───── RAW DATA ─────

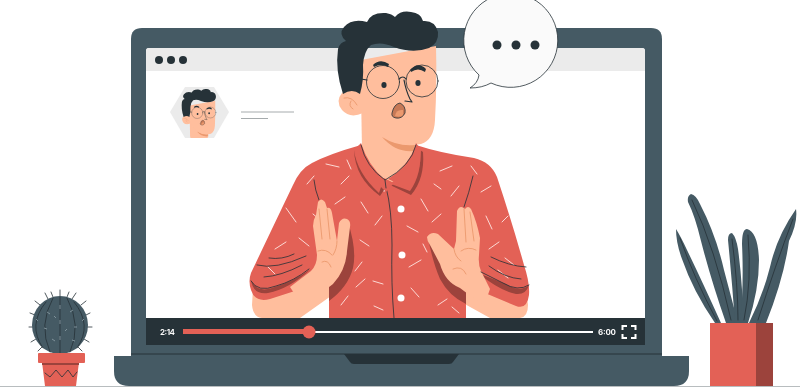
<!DOCTYPE html>
<html lang="en">
<head>
<meta charset="utf-8">
<title>Video tutorial</title>
<style>
:root{--slate:#455a64;--ink:#263238;--coral:#e36156;--coral-dark:#9c433c;--skin:#ffbe9d;--skin-shade:#eb996e;--mist:#ebebeb;--white:#fff}
html,body{margin:0;background:var(--white)}
body{width:800px;height:387px;overflow:hidden}
svg{display:block}
.slate{fill:var(--slate)}
.ink{fill:var(--ink)}
.coral{fill:var(--coral)}
.coral-dark{fill:var(--coral-dark)}
.skin{fill:var(--skin)}
.mist{fill:var(--mist)}
.white{fill:var(--white)}
.line{fill:none;stroke:var(--ink);stroke-width:.8;stroke-linecap:round;stroke-linejoin:round}
.crease{fill:none;stroke:var(--skin-shade);stroke-width:.9;stroke-linecap:round}
.dash{fill:none;stroke:#fbd9d4;stroke-width:1;stroke-linecap:round}
.time{font:700 8px Inter,sans-serif;fill:var(--white)}
</style>
</head>
<body>
<svg width="800" height="387" viewBox="0 0 800 387" role="img" aria-label="Man explaining something in a video lesson on a laptop">
<defs>
  <clipPath id="avatar-frame"><polygon points="185,87 214,87 229,112 214,138 185,138 170,112"/></clipPath>
  <clipPath id="shirt-shape"><path d="M360 145Q329 154 312 163Q300 169 293 185Q270 233 251 281Q246 301 253 317L329 310V318H466V310L527 314Q532 300 526 277Q512 222 497 177Q491 162 474 158Q440 153 415 145Z"/></clipPath>
  <g id="head">
    <path class="skin" d="M361 92L362 150Q365 169 383 187Q405 178 416 150L414 134Z"/>
    <path d="M382 137Q398 147 415 145L414 151Q396 153 382 137Z" fill="#eb996e"/>
    <path class="skin" d="M361 60L436 46Q437 85 435 120Q434 140 421 144Q398 148 381 134Q368 124 361 108Z"/>
    <path class="skin" d="M363 91Q350 87 342 93Q335 101 342 110Q350 119 363 113Z"/>
    <path class="crease" d="M344 98Q352 96 357 105M351 101Q348 106 353 109"/>
    <path class="ink" d="M343 94Q335 70 338 49Q340 42 346 41Q338 34 344 27Q352 18 367 22Q371 12 386 13Q392 14 395 17Q401 10 411 12Q421 13 423 21Q435 20 438 32Q439 43 429 48Q413 54 394 47Q381 41 371 45Q364 51 363 65Q364 80 360 94Q352 88 343 94Z"/>
    <path d="M373 65Q380 58 389 64L388 67Q381 63 374 67ZM410 70Q418 61 426 69L425 72Q418 67 411 72Z" class="ink"/>
    <ellipse class="ink" cx="384" cy="85" rx="2.6" ry="3"/>
    <ellipse class="ink" cx="418" cy="83" rx="2.6" ry="3"/>
    <g class="line">
      <circle cx="383" cy="82" r="16.5"/>
      <circle cx="422" cy="81" r="16"/>
      <path d="M399 79Q403 75 406 79M361 79L367 80M404 80Q406 91 410 99L412 102L405 101" stroke-width="1.2"/>
    </g>
    <path d="M392 113Q394 104 400 103Q406 106 405 113Q402 119 396 118Q391 117 392 113Z" fill="#c77956" stroke="#263238" stroke-width=".8"/>
    <path d="M395 116Q396 109 403 110L403 115Q400 118 395 116Z" fill="#eb996e"/>
  </g>
</defs>

<g id="ground">
  <path d="M0 386.5H800" stroke="#b8bdbf" stroke-width="1"/>
</g>

<g id="laptop">
  <path class="slate" d="M142 28H651Q662 28 662 39V357H131V39Q131 28 142 28Z"/>
  <path class="slate" d="M114 356H689V371Q689 386 674 386H129Q114 386 114 371Z"/>
  <path d="M131 354H662" stroke="#263238" stroke-width="1"/>
  <path class="ink" d="M344 354H459L453 362Q452 364 449 364H354Q351 364 350 362Z"/>
</g>

<g id="browser-window">
  <path class="white" d="M149 48H642Q645 48 645 51V345H146V51Q146 48 149 48Z"/>
  <path class="mist" d="M149 48H642Q645 48 645 51V71H146V51Q146 48 149 48Z"/>
  <g class="ink"><circle cx="159" cy="60" r="4"/><circle cx="171" cy="60" r="4"/><circle cx="183" cy="60" r="4"/></g>
</g>

<g id="author-card">
  <polygon class="mist" points="185,87 214,87 229,112 214,138 185,138 170,112"/>
  <g clip-path="url(#avatar-frame)"><use href="#head" transform="translate(67 85) scale(.34)"/></g>
  <path d="M241 112H294M241 118.500H268" stroke="#a6abad" stroke-width="1"/>
</g>

<g id="presenter">
  <path class="skin" d="M253 288L252 305Q253 317 262 318H300L331 296V270ZM526 288L528 305Q528 317 520 318H490L452 297V270Z"/>
  <g id="shirt">
    <path class="coral" d="M361 145Q329 154 312 163Q300 169 293 185Q270 233 251 273Q248 281 251 290Q255 303 270 299L329 280V318H466V285L516 306Q527 310 529 295Q530 283 524 265Q512 222 497 177Q491 162 474 158Q440 153 416 145L384 192Z"/>
    <path class="coral-dark" d="M348 222Q357 250 353 268Q348 287 329 301V272ZM428 238Q433 263 440 279Q449 296 466 304V280Z"/>
    <path class="coral-dark" d="M251 280Q257 293 272 288Q294 281 311 269Q289 289 268 293Q253 295 251 280ZM529 285Q520 293 506 284L478 273Q500 291 516 294Q526 295 529 285Z"/>
    <path class="coral-dark" d="M354 150Q357 173 379 193L383 181L410 191Q422 174 420 150L423 152Q425 179 411 195L388 184L380 196Q355 178 354 150Z"/>
    <g clip-path="url(#shirt-shape)">
      <path class="dash" d="M286 208L296 222M307 184L314 176M326 164L339 167M341 184L349 176M361 202L368 213M335 204L345 197M299 238L309 246M275 249L286 242M268 267L275 274M360 240L369 246M375 225L382 216M356 287L365 279M373 281L383 284M341 305L348 296M374 306L383 310M407 226L418 232M421 199L428 211M440 171L452 166M471 166L477 174M451 196L459 186M481 192L491 186M432 222L441 214M486 216L492 229M502 222L508 216M489 249L499 242M505 258L514 265M409 267L421 260M411 288L419 297M438 305L447 299M452 307L459 313M423 244L427 252M362 262L355 271M347 160L351 169M434 184L441 189M320 220L313 214M498 270L508 278"/>
    </g>
    <path class="line" d="M386 187Q392 210 392 245Q391 284 394 318M314 180Q315 190 319 200M473 176Q469 193 464 207M257 265Q275 270 306 256M264 277Q281 276 302 265M526 267Q509 266 491 257M521 279Q505 278 489 266M269 258Q282 260 294 254"/>
    <g class="white"><circle cx="401" cy="209" r="3.500"/><circle cx="402" cy="255" r="3.500"/><circle cx="401" cy="298" r="3.500"/></g>
  </g>
  <use href="#head"/>
  <g id="collar">
    <path class="coral" d="M361 143L355 149Q357 172 379 191L384 179Q368 165 361 143ZM416 143L421 150Q421 173 410 189L388 179Q410 165 416 143Z"/>
    <path class="coral" d="M379 185L384 178L394 183L386 192Z"/>
    <path class="line" d="M361 145Q366 167 385 180Q411 166 416 145M385 180L386 188"/>
  </g>
  <g id="left-hand">
    <path class="skin" d="M290 287L311 271Q317 265 317 255L313 226Q313 220 316 215L318 202Q321 197 325 202L327 208Q331 207 332 213L337 241L339 223Q342 217 347 219Q351 221 350 227L347 251Q346 270 333 284L303 307Z"/>
    <path class="crease" d="M319 209L322 239M327 209L330 239M337 241Q337 249 333 255M318 251Q326 248 332 255M322 262Q328 259 331 267"/>
  </g>
  <g id="right-hand">
    <path class="skin" d="M490 289L481 271Q478 264 479 255L480 238Q477 222 471 209Q468 205 465 209Q460 204 457 211L456 241L454 249L438 234Q431 231 427 237Q427 241 430 245L440 264Q445 282 460 288L484 306Z"/>
    <path class="crease" d="M464 209L466 242M470 212L474 241M454 249Q455 257 461 261M461 251Q468 246 476 250M453 269Q462 265 466 274"/>
  </g>
  <path id="cuffs" class="line" d="M251 281Q258 293 276 286Q294 281 309 269M529 285Q518 292 503 283L481 272" stroke-width="1"/>
</g>

<g id="video-player">
  <rect class="ink" x="146" y="318" width="499" height="27"/>
  <text class="time" x="160" y="334.500" textLength="15">2:14</text>
  <rect class="white" x="183" y="331" width="410" height="2"/>
  <rect class="coral" x="183" y="329" width="126" height="5"/>
  <circle class="coral" cx="309" cy="332" r="6.500"/>
  <text class="time" x="598" y="334.500" textLength="18">6:00</text>
  <path d="M622.500 330V326H627M631 326H635.500V330M635.500 334V338H631M627 338H622.500V334" fill="none" stroke="#fff" stroke-width="2"/>
</g>

<g id="speech-bubble">
  <path d="M479 75Q478 83 470 88Q482 88 491 83A47 47 0 1 0 479 75Z" fill="#fafafa" stroke="#263238" stroke-width=".8"/>
  <g class="ink"><circle cx="497" cy="45" r="4.500"/><circle cx="516" cy="45" r="4.500"/><circle cx="535" cy="45" r="4.500"/></g>
</g>

<g id="cactus">
  <path class="line" d="M40 305L35 301M48 299L45 293M60 296V290M72 299L76 293M81 305L86 301M35 315L30 313M86 315L90 313M34 327H29M87 327H92M36 339L31 342M84 339L89 342M53 297L51 292M67 297L69 292M42 347L38 351M78 347L82 351"/>
  <ellipse class="slate" cx="60" cy="325" rx="28" ry="29"/>
  <path class="line" d="M60 297V353M53 298Q38 325 50 352M67 298Q82 325 70 352M46 302Q27 325 43 348M74 302Q93 325 77 348"/>
  <path d="M60 305V309M60 320V324M60 336V340M47 312L50 314M44 328L47 329M70 312L73 310M74 327H77M72 340L75 341M38 321L36 319M82 321L84 319M54 316L56 318M65 331L67 329M52 339L55 341" stroke="#8fa0a8" stroke-width=".8"/>
  <path class="coral" d="M42 362H79L76 386H45Z"/>
  <path class="coral-dark" d="M42 362H79V365H42Z"/>
  <rect class="coral" x="38" y="353" width="47" height="10" rx="1"/>
  <path class="line" d="M45 373L50 377L56 370L62 377L68 370L73 377L77 372" stroke-width="1.200"/>
</g>

<g id="potted-plant">
  <g class="slate">
    <path d="M715 323Q693 291 682 259Q676 243 676 229Q681 237 687 250Q702 281 721 323Z"/>
    <path d="M726 323Q711 280 701 241Q695 216 688 202Q687 196 691 194Q696 195 700 204Q716 235 724 270L738 323Z"/>
    <path d="M735 323Q732 281 728 240Q728 233 732 233Q736 237 738 249Q743 286 743 323Z"/>
    <path d="M740 323Q744 287 742 244Q742 229 747 229Q758 232 759 260Q759 290 748 323Z"/>
    <path d="M749 323Q763 295 770 267Q777 236 796 209Q798 222 789 241Q784 278 766 323Z"/>
  </g>
  <path class="line" d="M680 238Q694 278 717 321M692 200Q715 248 731 320M732 239Q738 285 738 320M748 235Q752 281 744 320M793 219Q775 266 758 320"/>
  <rect class="coral" x="710" y="323" width="47" height="63"/>
  <rect class="coral-dark" x="756" y="323" width="17" height="63"/>
</g>
</svg>
</body>
</html>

─────

Whenever a line in the entries holds the word "dark", copy that line.

■ FINISHED EXERCISE:
:root{--slate:#455a64;--ink:#263238;--coral:#e36156;--coral-dark:#9c433c;--skin:#ffbe9d;--skin-shade:#eb996e;--mist:#ebebeb;--white:#fff}
.coral-dark{fill:var(--coral-dark)}
    <path class="coral-dark" d="M348 222Q357 250 353 268Q348 287 329 301V272ZM428 238Q433 263 440 279Q449 296 466 304V280Z"/>
    <path class="coral-dark" d="M251 280Q257 293 272 288Q294 281 311 269Q289 289 268 293Q253 295 251 280ZM529 285Q520 293 506 284L478 273Q500 291 516 294Q526 295 529 285Z"/>
    <path class="coral-dark" d="M354 150Q357 173 379 193L383 181L410 191Q422 174 420 150L423 152Q425 179 411 195L388 184L380 196Q355 178 354 150Z"/>
  <path class="coral-dark" d="M42 362H79V365H42Z"/>
  <rect class="coral-dark" x="756" y="323" width="17" height="63"/>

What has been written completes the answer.